By Kevin Galvin
Associated Press Writer
Monday, August 31, 1998
-- The Teamsters' executive council inched closer to a deal with
the government Monday, saying it would pay $2 million toward a
federally supervised union election.
The decision represented a reversal by the
board, which had twice rejected any contribution toward supervision
after a federal appeals court said the government was bound to
pay under the terms of a 1989 consent decree.
Direct election of union officers has been
the cornerstone of efforts to fight corruption in the 1.4 million-member
union, and federal supervision is considered essential to safeguard
But combined with the Justice Department's
offer to pay about $4 million, the board's decision still left
the court-appointed election officer about $2 million short of
the $8.6 million he estimated he would need to monitor the vote.
Federal officials were evaluating whether
the vote could be adequately supervised with only $6 million.
Ron Carey, who was elected as a reformer
in 1991, saw his narrow 1996 re-election over James P. Hoffa set
aside after investigators uncovered an illegal scheme that used
more than $800,000 to benefit his campaign.
The decision to overturn the 1996 vote, which
was underwritten with $17.5 million in federal funds, came more
than a year ago. Carey has been expelled from the union.
But the new vote has been delayed by haggling
over the bill by Congress, the Justice Department and the union.
Despite a 2nd U.S. Circuit Court of Appeals
ruling that the government had to fund the election if it wished
to supervise it, congressional Republicans reluctantly authorized
Justice to spend just more than $4 million.
The union's executive board stuck by the
appeals court ruling, but U.S. District Judge David Edelstein
in New York said Aug. 20 that he could not order the government
to pay the full cost. The board said it would appeal that ruling,
but voted 15-6 on Monday to offer the $2 million to avoid any
Rep. Pete Hoekstra, who originally worked
to block any federal funding for the rerun, chided the Teamsters
board for failing to cover all the remaining costs of the rerun.
``They ripped off the American taxpayer for
$18 million bucks,'' said Hoekstra, R-Mich. ``We stepped up to
the plate for $4 million more and they rubbed our faces in it.''
The six board members voting against the
measure were aligned with Hoffa's principal challenger, Tom Leedham.
They held that an expedited appeal should be sought before any
union money was promised for the election.
Leedham campaign spokesman Steve Trossman
accused Hoffa's supporters on the board -- who have been urging
the union's hierarchy to contribute toward the rerun -- of leading
it to cave in to government pressure.
``If we had listened to Hoffa ... Teamsters
would have spent $8.6 million for this election,'' Trossman said.
``That gives you an idea what kind of bargainer he could be down

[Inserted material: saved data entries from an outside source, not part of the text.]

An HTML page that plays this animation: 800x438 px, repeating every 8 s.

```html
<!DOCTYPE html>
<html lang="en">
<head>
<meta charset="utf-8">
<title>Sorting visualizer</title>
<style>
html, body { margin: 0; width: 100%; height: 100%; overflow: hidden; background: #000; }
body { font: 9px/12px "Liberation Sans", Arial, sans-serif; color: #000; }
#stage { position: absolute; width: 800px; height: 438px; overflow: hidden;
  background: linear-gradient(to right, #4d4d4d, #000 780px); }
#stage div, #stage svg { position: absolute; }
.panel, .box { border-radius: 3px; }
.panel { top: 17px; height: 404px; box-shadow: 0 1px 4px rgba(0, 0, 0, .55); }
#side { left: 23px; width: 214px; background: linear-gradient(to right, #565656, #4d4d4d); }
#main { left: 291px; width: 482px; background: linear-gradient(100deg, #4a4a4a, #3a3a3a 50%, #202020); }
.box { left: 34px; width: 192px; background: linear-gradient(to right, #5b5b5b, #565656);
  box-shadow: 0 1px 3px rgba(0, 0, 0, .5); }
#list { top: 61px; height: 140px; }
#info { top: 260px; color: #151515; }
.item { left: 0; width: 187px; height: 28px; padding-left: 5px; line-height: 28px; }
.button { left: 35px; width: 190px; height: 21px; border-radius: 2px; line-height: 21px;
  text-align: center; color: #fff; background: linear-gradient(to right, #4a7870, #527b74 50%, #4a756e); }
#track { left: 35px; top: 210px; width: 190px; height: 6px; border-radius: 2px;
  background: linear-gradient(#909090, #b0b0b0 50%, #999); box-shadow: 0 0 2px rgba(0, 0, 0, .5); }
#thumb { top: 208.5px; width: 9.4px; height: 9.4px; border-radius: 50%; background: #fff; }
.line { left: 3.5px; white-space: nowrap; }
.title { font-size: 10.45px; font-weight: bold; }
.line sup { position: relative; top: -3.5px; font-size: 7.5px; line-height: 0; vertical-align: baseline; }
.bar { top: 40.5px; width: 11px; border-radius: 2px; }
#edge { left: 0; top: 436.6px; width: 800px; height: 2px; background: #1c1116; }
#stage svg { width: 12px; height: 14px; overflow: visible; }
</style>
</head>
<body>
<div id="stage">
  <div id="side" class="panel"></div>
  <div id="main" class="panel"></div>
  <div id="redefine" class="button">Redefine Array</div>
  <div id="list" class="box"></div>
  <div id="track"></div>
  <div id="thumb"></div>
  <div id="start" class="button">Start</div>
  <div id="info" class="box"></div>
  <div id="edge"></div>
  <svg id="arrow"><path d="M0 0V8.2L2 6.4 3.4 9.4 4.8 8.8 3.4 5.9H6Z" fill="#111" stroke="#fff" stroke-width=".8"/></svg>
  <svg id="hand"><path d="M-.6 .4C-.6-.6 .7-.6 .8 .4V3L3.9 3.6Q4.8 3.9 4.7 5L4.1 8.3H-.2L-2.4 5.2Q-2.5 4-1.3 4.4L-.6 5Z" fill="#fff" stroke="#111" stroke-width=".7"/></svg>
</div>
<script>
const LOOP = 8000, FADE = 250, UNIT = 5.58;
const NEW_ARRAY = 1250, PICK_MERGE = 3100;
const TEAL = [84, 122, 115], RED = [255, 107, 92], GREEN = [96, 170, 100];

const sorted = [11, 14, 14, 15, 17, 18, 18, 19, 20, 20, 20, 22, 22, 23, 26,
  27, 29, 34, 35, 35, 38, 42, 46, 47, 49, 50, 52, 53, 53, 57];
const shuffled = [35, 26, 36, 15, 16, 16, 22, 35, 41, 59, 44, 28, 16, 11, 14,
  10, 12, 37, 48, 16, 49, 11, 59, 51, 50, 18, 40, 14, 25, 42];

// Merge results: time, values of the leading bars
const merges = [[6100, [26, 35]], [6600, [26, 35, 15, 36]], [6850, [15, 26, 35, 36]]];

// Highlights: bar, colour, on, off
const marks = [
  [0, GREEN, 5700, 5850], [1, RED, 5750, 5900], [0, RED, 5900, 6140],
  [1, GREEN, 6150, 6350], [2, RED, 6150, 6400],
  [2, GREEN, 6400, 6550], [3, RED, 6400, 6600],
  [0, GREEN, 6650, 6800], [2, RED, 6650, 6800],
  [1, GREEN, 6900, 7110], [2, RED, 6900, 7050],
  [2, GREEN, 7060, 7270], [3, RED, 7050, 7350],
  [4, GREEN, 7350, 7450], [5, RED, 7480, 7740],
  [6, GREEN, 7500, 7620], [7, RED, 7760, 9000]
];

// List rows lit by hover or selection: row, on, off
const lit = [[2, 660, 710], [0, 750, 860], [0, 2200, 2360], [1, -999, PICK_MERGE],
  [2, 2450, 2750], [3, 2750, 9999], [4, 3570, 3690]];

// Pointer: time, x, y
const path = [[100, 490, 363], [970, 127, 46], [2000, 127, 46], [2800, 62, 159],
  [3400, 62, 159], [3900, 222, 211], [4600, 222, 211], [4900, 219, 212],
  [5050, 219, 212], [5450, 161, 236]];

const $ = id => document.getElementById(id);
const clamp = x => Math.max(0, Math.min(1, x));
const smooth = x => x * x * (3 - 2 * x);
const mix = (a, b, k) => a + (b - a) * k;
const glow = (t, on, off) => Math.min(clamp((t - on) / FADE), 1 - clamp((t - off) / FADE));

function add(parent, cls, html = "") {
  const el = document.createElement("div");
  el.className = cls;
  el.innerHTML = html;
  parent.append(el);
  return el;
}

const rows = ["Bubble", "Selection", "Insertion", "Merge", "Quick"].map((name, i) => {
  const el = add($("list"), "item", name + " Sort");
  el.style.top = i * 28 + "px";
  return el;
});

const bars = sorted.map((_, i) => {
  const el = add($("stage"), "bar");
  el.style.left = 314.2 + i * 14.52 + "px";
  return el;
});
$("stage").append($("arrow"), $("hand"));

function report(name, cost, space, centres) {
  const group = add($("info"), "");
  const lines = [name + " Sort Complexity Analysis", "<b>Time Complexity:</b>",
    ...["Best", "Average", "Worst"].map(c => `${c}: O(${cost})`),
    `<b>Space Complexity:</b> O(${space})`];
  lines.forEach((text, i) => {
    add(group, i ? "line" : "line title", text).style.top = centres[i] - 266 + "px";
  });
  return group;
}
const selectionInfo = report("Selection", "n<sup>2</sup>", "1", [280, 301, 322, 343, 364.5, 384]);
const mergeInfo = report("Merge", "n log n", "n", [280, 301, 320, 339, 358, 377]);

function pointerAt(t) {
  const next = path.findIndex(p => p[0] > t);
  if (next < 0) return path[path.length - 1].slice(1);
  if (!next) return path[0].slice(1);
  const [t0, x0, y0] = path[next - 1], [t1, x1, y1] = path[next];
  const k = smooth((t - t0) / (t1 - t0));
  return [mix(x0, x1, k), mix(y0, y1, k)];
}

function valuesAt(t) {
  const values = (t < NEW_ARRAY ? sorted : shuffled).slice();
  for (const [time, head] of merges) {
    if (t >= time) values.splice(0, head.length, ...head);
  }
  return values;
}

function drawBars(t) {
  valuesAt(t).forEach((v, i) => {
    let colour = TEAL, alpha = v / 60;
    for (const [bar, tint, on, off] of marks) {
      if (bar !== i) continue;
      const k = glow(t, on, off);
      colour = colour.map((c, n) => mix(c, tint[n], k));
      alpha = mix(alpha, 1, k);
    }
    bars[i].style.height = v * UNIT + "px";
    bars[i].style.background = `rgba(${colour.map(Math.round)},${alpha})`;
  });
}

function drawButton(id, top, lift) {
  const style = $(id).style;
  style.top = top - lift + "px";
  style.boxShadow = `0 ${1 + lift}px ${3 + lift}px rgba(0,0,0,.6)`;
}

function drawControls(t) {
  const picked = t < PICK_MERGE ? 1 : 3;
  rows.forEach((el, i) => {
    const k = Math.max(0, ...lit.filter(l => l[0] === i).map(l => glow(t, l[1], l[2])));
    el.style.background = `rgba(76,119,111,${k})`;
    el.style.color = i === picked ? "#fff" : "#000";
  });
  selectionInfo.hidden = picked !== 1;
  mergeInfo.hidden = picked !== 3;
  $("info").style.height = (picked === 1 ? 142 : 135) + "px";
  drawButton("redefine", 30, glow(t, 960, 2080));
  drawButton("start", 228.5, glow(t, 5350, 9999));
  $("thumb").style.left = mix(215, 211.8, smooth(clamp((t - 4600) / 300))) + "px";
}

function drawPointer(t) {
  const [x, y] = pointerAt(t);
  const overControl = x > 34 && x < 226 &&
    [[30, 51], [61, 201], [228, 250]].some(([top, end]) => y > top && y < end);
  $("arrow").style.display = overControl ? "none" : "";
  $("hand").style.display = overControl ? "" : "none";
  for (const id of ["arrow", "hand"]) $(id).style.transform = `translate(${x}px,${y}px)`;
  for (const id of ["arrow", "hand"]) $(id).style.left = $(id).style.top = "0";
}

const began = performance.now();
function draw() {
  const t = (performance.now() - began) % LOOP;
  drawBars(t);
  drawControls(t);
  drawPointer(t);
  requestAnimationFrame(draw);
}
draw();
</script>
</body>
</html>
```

As the board met, about 100 Hoffa supporters,
who believe the delays have weakened the union, marched and chanted
``Let Us Vote'' in front of union headquarters, hoping to pressure
board members to change their position.
Hoffa's campaign released a statement calling
the board's decision ``a long overdue but welcome event,'' and
asserting that $6 million ``should be adequate'' to conduct the
© Copyright 1998 The Associated